This is Newton’s first law of motion and although it refers primarily to how the physical forces of the universe act on matter, I find that this idea carries over into many more aspects of life.
Let’s apply this concept to the flow state. In a state of flow, you are working toward something, you are MOVING toward a goal of some kind. According to the first law, you will stay moving toward this goal unless acted upon by an unbalanced force. Does this not sound like a state of flow? When you’re just so in the zone chipping away at something that nothing can stop you.

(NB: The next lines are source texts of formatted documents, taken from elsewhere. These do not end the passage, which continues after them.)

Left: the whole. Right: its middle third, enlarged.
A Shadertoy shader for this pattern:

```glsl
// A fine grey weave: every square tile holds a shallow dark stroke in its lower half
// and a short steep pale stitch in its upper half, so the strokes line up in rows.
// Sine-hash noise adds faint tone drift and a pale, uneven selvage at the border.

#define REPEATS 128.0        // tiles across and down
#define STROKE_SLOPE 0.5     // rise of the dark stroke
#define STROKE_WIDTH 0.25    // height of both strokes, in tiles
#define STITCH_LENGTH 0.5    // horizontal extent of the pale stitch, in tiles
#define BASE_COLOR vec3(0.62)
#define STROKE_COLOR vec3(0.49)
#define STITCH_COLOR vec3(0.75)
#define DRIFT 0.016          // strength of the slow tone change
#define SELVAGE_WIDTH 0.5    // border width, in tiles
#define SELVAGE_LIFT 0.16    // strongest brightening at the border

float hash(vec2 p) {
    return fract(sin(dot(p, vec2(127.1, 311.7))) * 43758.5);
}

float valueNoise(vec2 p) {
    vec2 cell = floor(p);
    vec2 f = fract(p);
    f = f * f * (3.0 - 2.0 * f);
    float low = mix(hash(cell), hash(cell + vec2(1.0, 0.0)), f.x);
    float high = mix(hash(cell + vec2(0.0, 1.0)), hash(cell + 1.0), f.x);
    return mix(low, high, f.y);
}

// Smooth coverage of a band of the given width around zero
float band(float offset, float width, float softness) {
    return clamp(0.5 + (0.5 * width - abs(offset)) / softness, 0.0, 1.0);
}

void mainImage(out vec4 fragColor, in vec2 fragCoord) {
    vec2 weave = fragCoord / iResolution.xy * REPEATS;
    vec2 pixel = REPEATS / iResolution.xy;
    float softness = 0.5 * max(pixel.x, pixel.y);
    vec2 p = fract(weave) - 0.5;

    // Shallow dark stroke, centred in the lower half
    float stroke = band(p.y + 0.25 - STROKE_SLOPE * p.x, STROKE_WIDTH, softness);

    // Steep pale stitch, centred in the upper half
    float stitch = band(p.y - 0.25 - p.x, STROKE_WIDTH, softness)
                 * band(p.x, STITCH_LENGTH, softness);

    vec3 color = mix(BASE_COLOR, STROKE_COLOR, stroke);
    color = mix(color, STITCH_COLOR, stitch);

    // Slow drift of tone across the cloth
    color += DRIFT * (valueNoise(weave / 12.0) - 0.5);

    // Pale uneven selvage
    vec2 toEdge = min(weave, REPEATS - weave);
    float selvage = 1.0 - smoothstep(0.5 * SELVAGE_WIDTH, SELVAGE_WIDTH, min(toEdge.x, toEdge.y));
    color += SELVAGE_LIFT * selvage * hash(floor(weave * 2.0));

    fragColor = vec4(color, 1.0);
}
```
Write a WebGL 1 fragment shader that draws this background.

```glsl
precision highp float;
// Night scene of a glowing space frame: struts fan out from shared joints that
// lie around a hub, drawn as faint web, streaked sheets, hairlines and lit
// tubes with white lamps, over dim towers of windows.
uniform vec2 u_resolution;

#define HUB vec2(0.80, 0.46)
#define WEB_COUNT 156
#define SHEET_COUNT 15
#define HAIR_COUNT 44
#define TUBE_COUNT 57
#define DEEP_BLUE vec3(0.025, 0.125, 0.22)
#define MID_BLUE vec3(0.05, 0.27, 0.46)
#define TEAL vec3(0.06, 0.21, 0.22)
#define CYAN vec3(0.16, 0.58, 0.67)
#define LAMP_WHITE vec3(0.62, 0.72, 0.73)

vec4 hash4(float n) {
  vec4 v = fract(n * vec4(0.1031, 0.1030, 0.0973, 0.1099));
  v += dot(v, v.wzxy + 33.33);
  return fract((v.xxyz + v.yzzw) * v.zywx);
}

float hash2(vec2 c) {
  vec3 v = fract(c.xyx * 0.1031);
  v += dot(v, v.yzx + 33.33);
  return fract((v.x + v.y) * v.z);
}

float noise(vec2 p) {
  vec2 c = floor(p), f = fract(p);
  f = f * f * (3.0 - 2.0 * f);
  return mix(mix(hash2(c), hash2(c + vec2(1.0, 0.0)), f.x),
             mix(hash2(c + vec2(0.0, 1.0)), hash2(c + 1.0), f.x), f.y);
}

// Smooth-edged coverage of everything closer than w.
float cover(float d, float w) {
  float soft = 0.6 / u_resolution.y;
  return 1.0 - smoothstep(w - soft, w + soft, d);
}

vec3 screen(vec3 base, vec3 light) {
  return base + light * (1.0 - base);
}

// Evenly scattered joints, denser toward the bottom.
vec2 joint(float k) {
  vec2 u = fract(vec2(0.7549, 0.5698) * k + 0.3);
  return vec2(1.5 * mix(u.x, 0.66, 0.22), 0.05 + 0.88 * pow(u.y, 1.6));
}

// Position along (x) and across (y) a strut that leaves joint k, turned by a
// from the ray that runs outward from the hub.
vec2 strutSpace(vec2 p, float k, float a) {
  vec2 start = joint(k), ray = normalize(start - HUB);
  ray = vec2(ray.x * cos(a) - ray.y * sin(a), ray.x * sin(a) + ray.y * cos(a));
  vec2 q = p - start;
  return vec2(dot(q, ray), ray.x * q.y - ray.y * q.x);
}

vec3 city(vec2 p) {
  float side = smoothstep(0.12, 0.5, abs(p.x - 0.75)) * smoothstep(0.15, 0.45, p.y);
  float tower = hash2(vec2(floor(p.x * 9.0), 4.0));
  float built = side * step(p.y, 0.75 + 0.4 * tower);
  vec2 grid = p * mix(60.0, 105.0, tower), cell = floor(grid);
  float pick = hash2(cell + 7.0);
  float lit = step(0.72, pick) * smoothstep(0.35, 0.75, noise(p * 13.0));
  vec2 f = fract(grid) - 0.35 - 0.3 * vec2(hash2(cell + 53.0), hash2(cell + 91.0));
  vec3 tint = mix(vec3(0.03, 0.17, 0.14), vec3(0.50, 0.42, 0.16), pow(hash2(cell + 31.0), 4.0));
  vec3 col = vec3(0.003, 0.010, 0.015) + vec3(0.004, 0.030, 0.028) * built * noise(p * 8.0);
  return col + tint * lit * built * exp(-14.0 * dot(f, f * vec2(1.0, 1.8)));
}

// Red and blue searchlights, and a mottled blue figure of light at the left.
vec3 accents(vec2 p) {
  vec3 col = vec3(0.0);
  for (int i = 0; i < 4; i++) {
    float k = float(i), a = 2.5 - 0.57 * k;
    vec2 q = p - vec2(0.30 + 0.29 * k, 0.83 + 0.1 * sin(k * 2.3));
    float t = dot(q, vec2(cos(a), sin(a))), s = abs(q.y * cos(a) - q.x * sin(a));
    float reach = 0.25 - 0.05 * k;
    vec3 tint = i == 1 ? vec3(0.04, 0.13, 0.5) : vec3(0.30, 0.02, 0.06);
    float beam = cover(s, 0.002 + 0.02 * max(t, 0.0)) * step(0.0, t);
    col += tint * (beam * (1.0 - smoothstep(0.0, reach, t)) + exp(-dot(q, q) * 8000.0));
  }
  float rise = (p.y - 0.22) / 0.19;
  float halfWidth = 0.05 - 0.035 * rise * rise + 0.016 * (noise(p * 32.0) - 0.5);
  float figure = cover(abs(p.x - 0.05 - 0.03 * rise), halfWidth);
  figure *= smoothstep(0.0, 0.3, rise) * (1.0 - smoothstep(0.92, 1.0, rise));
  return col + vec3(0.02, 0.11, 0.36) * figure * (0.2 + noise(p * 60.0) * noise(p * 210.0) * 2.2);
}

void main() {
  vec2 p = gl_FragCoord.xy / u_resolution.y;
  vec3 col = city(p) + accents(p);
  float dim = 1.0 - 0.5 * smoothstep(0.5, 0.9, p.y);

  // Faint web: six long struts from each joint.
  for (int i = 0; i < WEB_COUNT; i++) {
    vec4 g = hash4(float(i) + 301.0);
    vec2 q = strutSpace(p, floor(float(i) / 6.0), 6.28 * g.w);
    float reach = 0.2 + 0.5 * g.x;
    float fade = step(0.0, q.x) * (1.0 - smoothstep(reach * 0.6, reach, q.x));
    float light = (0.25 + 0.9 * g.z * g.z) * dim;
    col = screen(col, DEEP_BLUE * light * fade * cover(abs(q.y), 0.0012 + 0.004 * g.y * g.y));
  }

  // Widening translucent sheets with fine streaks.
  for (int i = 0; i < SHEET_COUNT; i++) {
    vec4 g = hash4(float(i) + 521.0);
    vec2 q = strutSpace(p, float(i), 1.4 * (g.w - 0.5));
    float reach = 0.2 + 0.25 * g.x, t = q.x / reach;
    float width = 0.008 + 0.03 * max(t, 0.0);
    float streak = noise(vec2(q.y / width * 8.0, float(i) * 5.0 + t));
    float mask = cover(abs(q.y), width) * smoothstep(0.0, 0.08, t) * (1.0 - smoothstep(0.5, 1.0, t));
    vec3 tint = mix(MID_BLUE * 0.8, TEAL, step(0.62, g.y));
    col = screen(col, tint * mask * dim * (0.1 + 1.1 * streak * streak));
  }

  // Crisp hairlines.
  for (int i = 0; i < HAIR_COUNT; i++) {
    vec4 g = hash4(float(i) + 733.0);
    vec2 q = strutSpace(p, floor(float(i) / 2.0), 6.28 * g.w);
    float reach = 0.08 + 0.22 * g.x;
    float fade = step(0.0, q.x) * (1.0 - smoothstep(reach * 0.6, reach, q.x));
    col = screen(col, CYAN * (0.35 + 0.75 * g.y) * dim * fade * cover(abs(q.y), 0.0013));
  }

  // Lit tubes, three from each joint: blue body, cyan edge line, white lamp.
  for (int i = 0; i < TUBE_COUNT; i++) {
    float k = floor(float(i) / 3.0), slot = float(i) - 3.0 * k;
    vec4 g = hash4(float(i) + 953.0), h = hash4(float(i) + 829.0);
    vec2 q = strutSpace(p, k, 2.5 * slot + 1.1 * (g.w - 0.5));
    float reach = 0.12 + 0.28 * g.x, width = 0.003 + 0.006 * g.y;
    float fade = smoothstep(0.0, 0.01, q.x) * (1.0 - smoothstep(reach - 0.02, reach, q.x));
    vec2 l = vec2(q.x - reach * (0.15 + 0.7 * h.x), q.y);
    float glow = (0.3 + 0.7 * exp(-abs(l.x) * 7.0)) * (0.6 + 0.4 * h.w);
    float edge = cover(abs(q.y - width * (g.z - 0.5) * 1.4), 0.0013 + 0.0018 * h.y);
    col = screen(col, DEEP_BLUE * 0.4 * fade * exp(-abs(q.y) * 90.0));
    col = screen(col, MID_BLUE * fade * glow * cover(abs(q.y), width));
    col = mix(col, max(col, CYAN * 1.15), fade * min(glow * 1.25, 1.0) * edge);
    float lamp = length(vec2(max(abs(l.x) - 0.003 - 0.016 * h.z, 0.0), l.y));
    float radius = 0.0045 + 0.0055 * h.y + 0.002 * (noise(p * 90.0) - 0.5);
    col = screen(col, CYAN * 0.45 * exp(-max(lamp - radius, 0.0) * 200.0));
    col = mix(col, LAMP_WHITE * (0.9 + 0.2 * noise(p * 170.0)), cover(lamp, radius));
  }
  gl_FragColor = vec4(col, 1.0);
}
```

Then an unbalanced force arrives. Maybe it’s something small like hunger or the need to go to the bathroom. Or perhaps it’s something more substantial such as an external event that demands your attention or the biological need for sleep. Whatever it is, every flow state comes to an end sooner or later as there are lots of unbalanced forces in our complex lives.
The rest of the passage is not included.